Kingdom of Portugal[a]
|Anthem: "Hymno Patriótico" (1809–1834)|
Hino da Carta (1834–1910)
"Anthem of the Charter"
|Capital||Lisbon (1255-1808; 1821-1910)|
|Common languages||Official languages:|
|Religion||Roman Catholicism (official)|
(1139–1822; 1823–1826; 1828–1834)
(1822–1823; 1826–1828; 1834–1910)
• 1139–1185 (first)
• 1908–1910 (last)
• 1834–1835 (first)
|Pedro de Sousa Holstein|
• 1910 (last)
|António Teixeira de Sousa|
• Upper house
|Chamber of Peers|
• Lower house
|Chamber of Deputies|
• Battle of Ourique
|25 July 1139|
• Portuguese Restoration War
|1 December 1640|
• Lisbon Regicide
|1 February 1908|
|5 October 1910|
|1300||90,000 km2 (35,000 sq mi)|
|ISO 3166 code||PT|

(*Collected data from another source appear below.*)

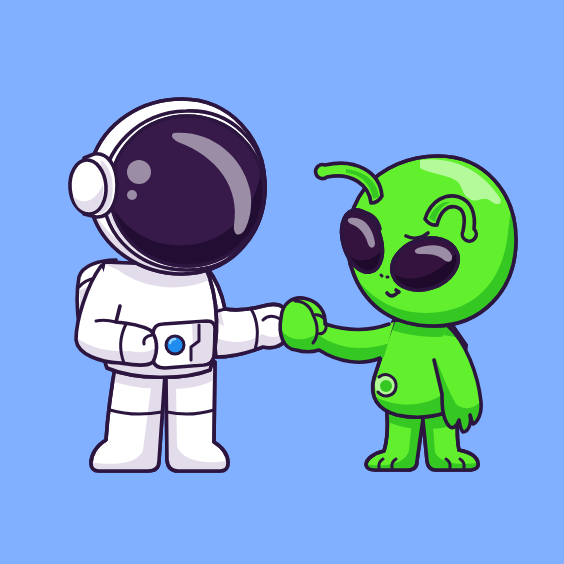
<!DOCTYPE html>
<html lang="en">
<head>
<meta charset="utf-8">
<title>Astronaut and alien fist bump</title>
<style>
:root {
  --sky: #80b0ff;
  --ink: #2c1640;
  --suit: #ffffff;
  --suit-shade: #e3dcea;
  --visor: #37194a;
  --visor-deep: #220d33;
  --glare: #9a8da5;
  --button: #1f8df0;
  --skin: #62ef2e;
  --skin-shade: #35c822;
  --skin-light: #b4fa9b;
  --eye: #34143f;
  --eye-deep: #1f0a2c;
}
html, body { margin: 0; height: 100%; overflow: hidden; background: var(--sky); }
svg { display: block; width: 564px; height: 564px; }
.line { fill: none; stroke: var(--ink); stroke-width: 3.6; stroke-linecap: round; stroke-linejoin: round; }
.thin { stroke-width: 3; }
.suit, .skin, .visor, .eye { stroke: var(--ink); stroke-width: 3.6; stroke-linecap: round; stroke-linejoin: round; }
.suit { fill: var(--suit); }
.skin { fill: var(--skin); }
.visor { fill: var(--visor); }
.eye { fill: var(--eye); }
.suit-shade { fill: var(--suit-shade); }
.skin-shade { fill: var(--skin-shade); }
.skin-light { fill: var(--skin-light); }
.glare { fill: var(--glare); }
</style>
</head>
<body>
<svg viewBox="0 0 564 564" role="img" aria-label="An astronaut and a green alien bump fists">
  <defs>
    <path id="suit-leg-left" d="M116 362 C112 384 108 410 106 440 C96 446 91 455 91 463 Q91 471 99 471 H148 Q159 471 159 461 L165 374 Z"/>
    <path id="suit-leg-right" d="M166 374 L167 460 Q168 471 178 471 H220 Q228 471 228 463 C228 454 222 447 214 442 L215 362 Z"/>
    <path id="suit-torso" d="M104 262 C96 290 100 350 107 368 C135 380 185 380 210 370 C219 340 220 300 205 266 Z"/>
    <path id="suit-arm-left" d="M101 266 C87 285 76 320 76 340 C78 355 100 362 120 363 C134 365 147 367 153 362 C159 350 157 336 150 330 C140 325 128 323 116 322 L120 306"/>
    <path id="suit-arm-right" d="M207 268 C217 280 222 294 225 309 C238 311 252 309 263 306 C273 303 282 304 285 310 L285 340 C281 347 271 349 263 347 C250 352 233 357 216 357 Z"/>
    <path id="helmet-shell" d="M92 160 C105 122 142 99 182 99 C230 99 264 138 265 184 C266 232 234 273 182 274 C140 274 103 248 92 212 Z"/>
    <ellipse id="visor-glass" cx="187" cy="191" rx="77" ry="75"/>
    <path id="alien-leg-left" d="M386 402 C388 420 388 438 384 451 C374 453 366 459 366 465 Q367 470 375 470 H408 Q417 470 417 461 L424 412 Z"/>
    <path id="alien-leg-right" d="M422 410 L427 461 Q428 470 436 470 H471 Q479 469 478 463 C477 456 469 452 459 450 C456 436 457 420 459 400 Z"/>
    <path id="alien-torso" d="M394 320 C386 340 380 360 374 378 C369 397 378 410 397 415 C420 420 445 416 458 406 L466 345 L450 322 Z"/>
    <path id="alien-arm-left" d="M394 322 C373 331 347 331 325 324 C326 311 318 302 307 299 C293 295 282 303 281 318 C278 334 283 349 296 350 C306 353 313 352 319 350 C338 362 362 366 384 357 Z"/>
    <path id="alien-arm-right" d="M447 325 C466 342 478 374 481 402 C482 413 478 422 473 424 C471 420 471 417 470 415 C472 424 468 432 463 432 C460 429 460 424 459 420 C457 426 453 430 449 426 C442 418 442 404 442 394 L434 360"/>
    <path id="alien-head" d="M438 156 C485 156 516 193 516 240 C516 291 481 326 434 326 C394 326 367 307 354 275 C342 247 347 211 365 188 C382 167 410 156 438 156 Z"/>
    <ellipse id="alien-eye-left" cx="362" cy="241" rx="19" ry="32" transform="rotate(-17 362 241)"/>
    <ellipse id="alien-eye-right" cx="425" cy="264" rx="34" ry="25" transform="rotate(-19 425 264)"/>
    <clipPath id="clip-suit-leg-left"><use href="#suit-leg-left"/></clipPath>
    <clipPath id="clip-suit-leg-right"><use href="#suit-leg-right"/></clipPath>
    <clipPath id="clip-suit-torso"><use href="#suit-torso"/></clipPath>
    <clipPath id="clip-suit-arm-left"><use href="#suit-arm-left"/></clipPath>
    <clipPath id="clip-suit-arm-right"><use href="#suit-arm-right"/></clipPath>
    <clipPath id="clip-helmet"><use href="#helmet-shell"/></clipPath>
    <clipPath id="clip-visor"><use href="#visor-glass"/></clipPath>
    <clipPath id="clip-alien-leg-left"><use href="#alien-leg-left"/></clipPath>
    <clipPath id="clip-alien-leg-right"><use href="#alien-leg-right"/></clipPath>
    <clipPath id="clip-alien-torso"><use href="#alien-torso"/></clipPath>
    <clipPath id="clip-alien-arm-left"><use href="#alien-arm-left"/></clipPath>
    <clipPath id="clip-alien-arm-right"><use href="#alien-arm-right"/></clipPath>
    <clipPath id="clip-alien-head"><use href="#alien-head"/></clipPath>
    <clipPath id="clip-eye-left"><use href="#alien-eye-left"/></clipPath>
    <clipPath id="clip-eye-right"><use href="#alien-eye-right"/></clipPath>
  </defs>

  <rect width="564" height="564" fill="var(--sky)"/>

  <g id="astronaut">
    <g id="backpack">
      <path class="suit" d="M116 260 C98 260 82 266 79 277 C76 292 77 310 79 326 L100 320 Z"/>
      <path class="suit-shade" d="M80 290 L90 286 L84 312 L80 314 Z"/>
      <path class="line thin" d="M79 287 Q85 280 95 278"/>
    </g>

    <g id="suit-legs">
      <use href="#suit-leg-left" class="suit"/>
      <g clip-path="url(#clip-suit-leg-left)">
        <path class="suit-shade" d="M110 368 L168 368 L168 388 C145 390 125 386 110 380 Z M152 380 L168 380 L160 474 H90 V462 C115 466 138 464 143 450 Z"/>
      </g>
      <path class="line thin" d="M110 410 Q134 417 162 412"/>
      <use href="#suit-leg-left" class="line"/>
      <use href="#suit-leg-right" class="suit"/>
      <g clip-path="url(#clip-suit-leg-right)">
        <path class="suit-shade" d="M164 368 H218 V378 C200 388 184 390 164 388 Z M164 380 L176 384 L177 446 C182 462 210 465 230 460 V474 H164 Z"/>
      </g>
      <path class="line thin" d="M167 412 Q190 417 214 410"/>
      <use href="#suit-leg-right" class="line"/>
    </g>

    <g id="suit-right-arm">
      <use href="#suit-arm-right" class="suit"/>
      <g clip-path="url(#clip-suit-arm-right)">
        <path class="suit-shade" d="M212 336 C232 346 252 342 262 334 C272 339 280 338 288 330 V360 H212 Z M208 290 L220 308 L224 326 L212 320 Z"/>
      </g>
      <use href="#suit-arm-right" class="line"/>
      <path class="line thin" d="M251 309 C258 320 259 336 255 350 M263 320 C269 314 278 316 283 322 M225 309 L218 311"/>
    </g>

    <g id="suit-body">
      <use href="#suit-torso" class="suit"/>
      <g clip-path="url(#clip-suit-torso)">
        <path class="suit-shade" d="M100 262 H212 L209 280 C180 292 146 290 118 270 Z M100 354 C140 369 185 368 220 352 V384 H100 Z"/>
      </g>
      <use href="#suit-torso" class="line"/>
    </g>

    <g id="control-box">
      <path class="suit" d="M153 333 Q154 324 163 324 L207 321 Q215 321 215 329 L214 355 Q213 364 204 365 L165 368 Q153 368 153 358 Z"/>
      <path class="suit-shade" d="M192 324 L207 323 Q213 323 213 329 L212 355 Q211 362 204 363 L190 364 V358 L193 347 Z"/>
      <path class="line thin" d="M199 325 V341 L191 347 V360"/>
      <circle cx="175" cy="345" r="9" fill="var(--button)" stroke="var(--ink)" stroke-width="3"/>
      <path d="M170 343 Q171 339 175 339" fill="none" stroke="#8fd0ff" stroke-width="2.5" stroke-linecap="round"/>
    </g>

    <g id="suit-left-arm">
      <use href="#suit-arm-left" fill="var(--suit)"/>
      <g clip-path="url(#clip-suit-arm-left)">
        <path class="suit-shade" d="M72 334 C90 350 112 352 130 351 C142 354 152 352 160 344 V372 H72 Z"/>
      </g>
      <use href="#suit-arm-left" class="line"/>
      <path class="line thin" d="M116 322 C108 320 101 320 96 321 M126 324 C120 336 119 350 124 363 M152 335 C146 336 143 339 144 344"/>
    </g>

    <g id="helmet">
      <use href="#helmet-shell" class="suit"/>
      <g clip-path="url(#clip-helmet)">
        <path class="suit-shade" d="M92 208 C108 240 142 263 184 264 C210 264 232 252 250 238 L244 280 H90 Z"/>
      </g>
      <use href="#helmet-shell" class="line"/>
      <path class="suit" d="M186 111 C230 109 265 142 265 187 C265 235 232 270 187 270 C141 270 104 238 103 194 C102 148 140 112 186 111 Z"/>
      <path class="suit-shade" d="M106 204 C112 240 144 267 186 268 C205 268 218 264 228 257 L184 260 L130 236 Z"/>
      <use href="#visor-glass" class="visor"/>
      <g clip-path="url(#clip-visor)">
        <path fill="var(--visor-deep)" d="M108 200 C128 238 166 253 204 242 C234 233 255 208 262 168 L275 200 L240 275 H120 Z"/>
        <path class="glare" d="M174 133 C210 130 242 155 250 190 C253 205 250 221 244 231 C238 238 233 234 234 225 C240 188 218 157 178 142 C172 139 170 135 174 133 Z"/>
        <circle class="glare" cx="139" cy="172" r="12"/>
        <circle class="glare" cx="132" cy="195" r="5"/>
      </g>
      <use href="#visor-glass" class="line"/>
    </g>

    <g id="earpiece">
      <path class="suit" d="M94 154 C108 152 117 166 117 185 C117 204 109 218 96 217 L84 214 V158 Z"/>
      <path class="suit-shade" d="M101 160 C112 168 114 184 112 198 C110 208 104 214 98 214 Z"/>
      <ellipse class="suit" cx="88" cy="187" rx="18" ry="27" transform="rotate(-4 88 187)"/>
      <path class="suit-shade" d="M73 196 C82 206 96 202 103 184 C105 202 98 212 89 212 C80 212 75 205 73 196 Z"/>
    </g>
  </g>

  <g id="alien">
    <g id="alien-legs">
      <use href="#alien-leg-left" class="skin"/>
      <g clip-path="url(#clip-alien-leg-left)">
        <path class="skin-shade" d="M380 400 H426 V428 C410 430 396 426 384 420 Z M412 420 H426 L418 474 H364 V464 C385 468 406 464 409 450 Z"/>
      </g>
      <use href="#alien-leg-left" class="line"/>
      <use href="#alien-leg-right" class="skin"/>
      <g clip-path="url(#clip-alien-leg-right)">
        <path class="skin-shade" d="M420 404 H462 V420 C450 428 438 430 420 428 Z M420 420 L433 426 L435 452 C440 464 462 466 480 462 V474 H420 Z"/>
      </g>
      <use href="#alien-leg-right" class="line"/>
      <path class="line thin" d="M379 468 Q378 462 383 459 M392 468 Q391 462 396 459 M464 468 Q465 462 460 459 M450 468 Q451 462 446 459"/>
    </g>

    <g id="alien-body">
      <use href="#alien-torso" class="skin"/>
      <g clip-path="url(#clip-alien-torso)">
        <path class="skin-shade" d="M384 318 H460 V334 C436 340 408 336 386 328 Z M368 392 C390 408 420 408 440 396 L436 356 L462 380 V424 H368 Z"/>
      </g>
      <use href="#alien-torso" class="line"/>
      <circle cx="386" cy="385" r="11" fill="var(--skin-light)"/>
      <path class="line thin" d="M379 377 C386 371 397 377 396 387 C395 396 384 399 378 392"/>
      <circle class="skin-shade" cx="386" cy="386" r="6"/>
    </g>

    <g id="alien-left-arm">
      <use href="#alien-arm-left" fill="var(--skin)"/>
      <g clip-path="url(#clip-alien-arm-left)">
        <path class="skin-shade" d="M278 326 C288 342 304 342 317 334 C338 349 362 352 390 343 V370 H278 Z"/>
      </g>
      <path class="line" d="M389 324 C370 331 347 331 325 324 C326 311 318 302 307 299 C293 295 282 303 281 318 C278 334 283 349 296 350 C306 353 313 352 319 350 C338 362 362 366 380 358"/>
      <path class="line thin" d="M295 301 C304 301 311 307 313 315 M313 315 C322 313 327 320 326 328 C325 333 321 335 317 333 M313 315 C318 324 319 336 313 343"/>
    </g>

    <g id="alien-right-arm">
      <use href="#alien-arm-right" fill="var(--skin)"/>
      <g clip-path="url(#clip-alien-arm-right)">
        <path class="skin-shade" d="M434 355 C443 376 449 392 456 404 C466 412 476 408 484 398 V436 H434 Z M430 322 H456 L462 338 L436 334 Z"/>
      </g>
      <use href="#alien-arm-right" class="line"/>
    </g>

    <g id="alien-head-group">
      <use href="#alien-head" class="skin"/>
      <g clip-path="url(#clip-alien-head)">
        <path class="skin-shade" d="M350 268 C372 306 408 318 446 311 C483 303 504 274 508 232 L512 200 L524 240 L490 335 H380 Z"/>
        <path class="skin-light" d="M420 160 C452 156 482 170 500 198 C503 204 497 206 492 202 C484 194 478 204 470 199 C461 195 463 184 455 180 C445 174 430 174 420 168 Z"/>
      </g>
      <use href="#alien-head" class="line"/>

      <g id="antenna-left">
        <path class="skin" d="M371 203 C369 185 352 172 327 177 A7 7 0 1 1 325 165 C356 158 380 172 382 196 Q378 203 371 203 Z"/>
        <path class="skin-shade" d="M346 173 C362 174 371 185 373 199 L379 197 C377 183 368 172 346 169 Z"/>
      </g>
      <g id="antenna-right">
        <path class="skin" d="M425 219 C431 200 446 193 459 197 C471 201 476 213 474 229 A7 7 0 1 1 463 231 C466 217 464 209 456 207 C447 205 440 212 437 225 Q430 226 425 219 Z"/>
        <path class="skin-shade" d="M429 218 C434 207 442 201 450 202 C441 206 437 213 435 222 Z"/>
      </g>

      <g id="alien-eyes">
        <use href="#alien-eye-left" class="eye"/>
        <g clip-path="url(#clip-eye-left)">
          <path fill="var(--eye-deep)" d="M340 242 C350 266 370 266 386 246 V280 H340 Z"/>
          <path class="glare" d="M350 218 C364 216 373 228 375 243 C375 249 370 249 368 244 C365 233 359 227 351 224 C347 222 347 219 350 218 Z"/>
        </g>
        <use href="#alien-eye-left" class="line"/>
        <use href="#alien-eye-right" class="eye"/>
        <g clip-path="url(#clip-eye-right)">
          <path fill="var(--eye-deep)" d="M388 270 C408 288 440 276 460 248 V296 H388 Z"/>
          <path class="glare" d="M418 248 C434 242 449 246 452 256 C453 262 448 263 444 260 C437 254 429 254 420 254 C414 254 413 250 418 248 Z"/>
        </g>
        <use href="#alien-eye-right" class="line"/>
      </g>

      <g id="alien-expression">
        <path class="line" d="M360 211 C371 213 378 219 380 229 M406 236 C414 240 422 238 428 233"/>
        <path class="line thin" d="M381 275 L382 276 M387 277 L388 277"/>
        <path class="line" d="M387 293 C390 297 394 297 398 292 M396 290 L399 292"/>
      </g>
    </g>
  </g>
</svg>
</body>
</html>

The predecessor of the Kingdom of Portugal was the County of Portugal, established in the 9th century as part of the Reconquista, by Vímara Peres, a vassal of the King of Asturias. The county became part of the Kingdom of León in 1097, and the Counts of Portugal established themselves as rulers of an independent kingdom in the 12th century, following the battle of São Mamede. The kingdom was ruled by the Alfonsine Dynasty until the 1383–85 Crisis, after which the monarchy passed to the House of Aviz.
History[change | change source]
During the 15th and 16th century, Portuguese exploration established a vast colonial empire. From 1580 to 1640, the Kingdom of Portugal was in personal union with Habsburg Spain. After the Portuguese Restoration War of 1640–1668, the kingdom passed to the House of Braganza and thereafter to the House of Braganza-Saxe-Coburg and Gotha. From this time, the influence of Portugal declined, but it remained a major power due to its most valuable colony, Brazil. After the independence of Brazil, Portugal sought to establish itself in Africa, but was ultimately forced to halt its expansion due to the 1890 British Ultimatum, eventually leading to the collapse of the monarchy in the 5 October 1910 revolution and the establishment of the First Portuguese Republic.
References[change | change source]
- Reilly, Bernard F. (1993). The Medieval Spains. Cambridge University Press. p. 139. ISBN 9780521397414. Retrieved 11 October 2019.
The new kingdom of Castile had roughly tripled in size to some 335,000 square kilometers by 1300 [...] Portugal swollen to 90,000 square kilometers and perhaps 800,000 inhabitants [...]
- also known as the Kingdom of Portugal and the Algarves (Latin: Regnum Portugalliae et Algarbiae, Portuguese: Reino de Portugal e dos Algarves) after 1415, and as the United Kingdom of Portugal, Brazil and the Algarves (Portuguese: Reino Unido de Portugal, Brasil e Algarves) between 1815 and 1822.
- Galician-Portuguese (until 16th century)
Modern Portuguese (16th century onward)
- Widely used for administrative and liturgical purposes. Medieval Latin replaced by Renaissance Latin by the 15th century.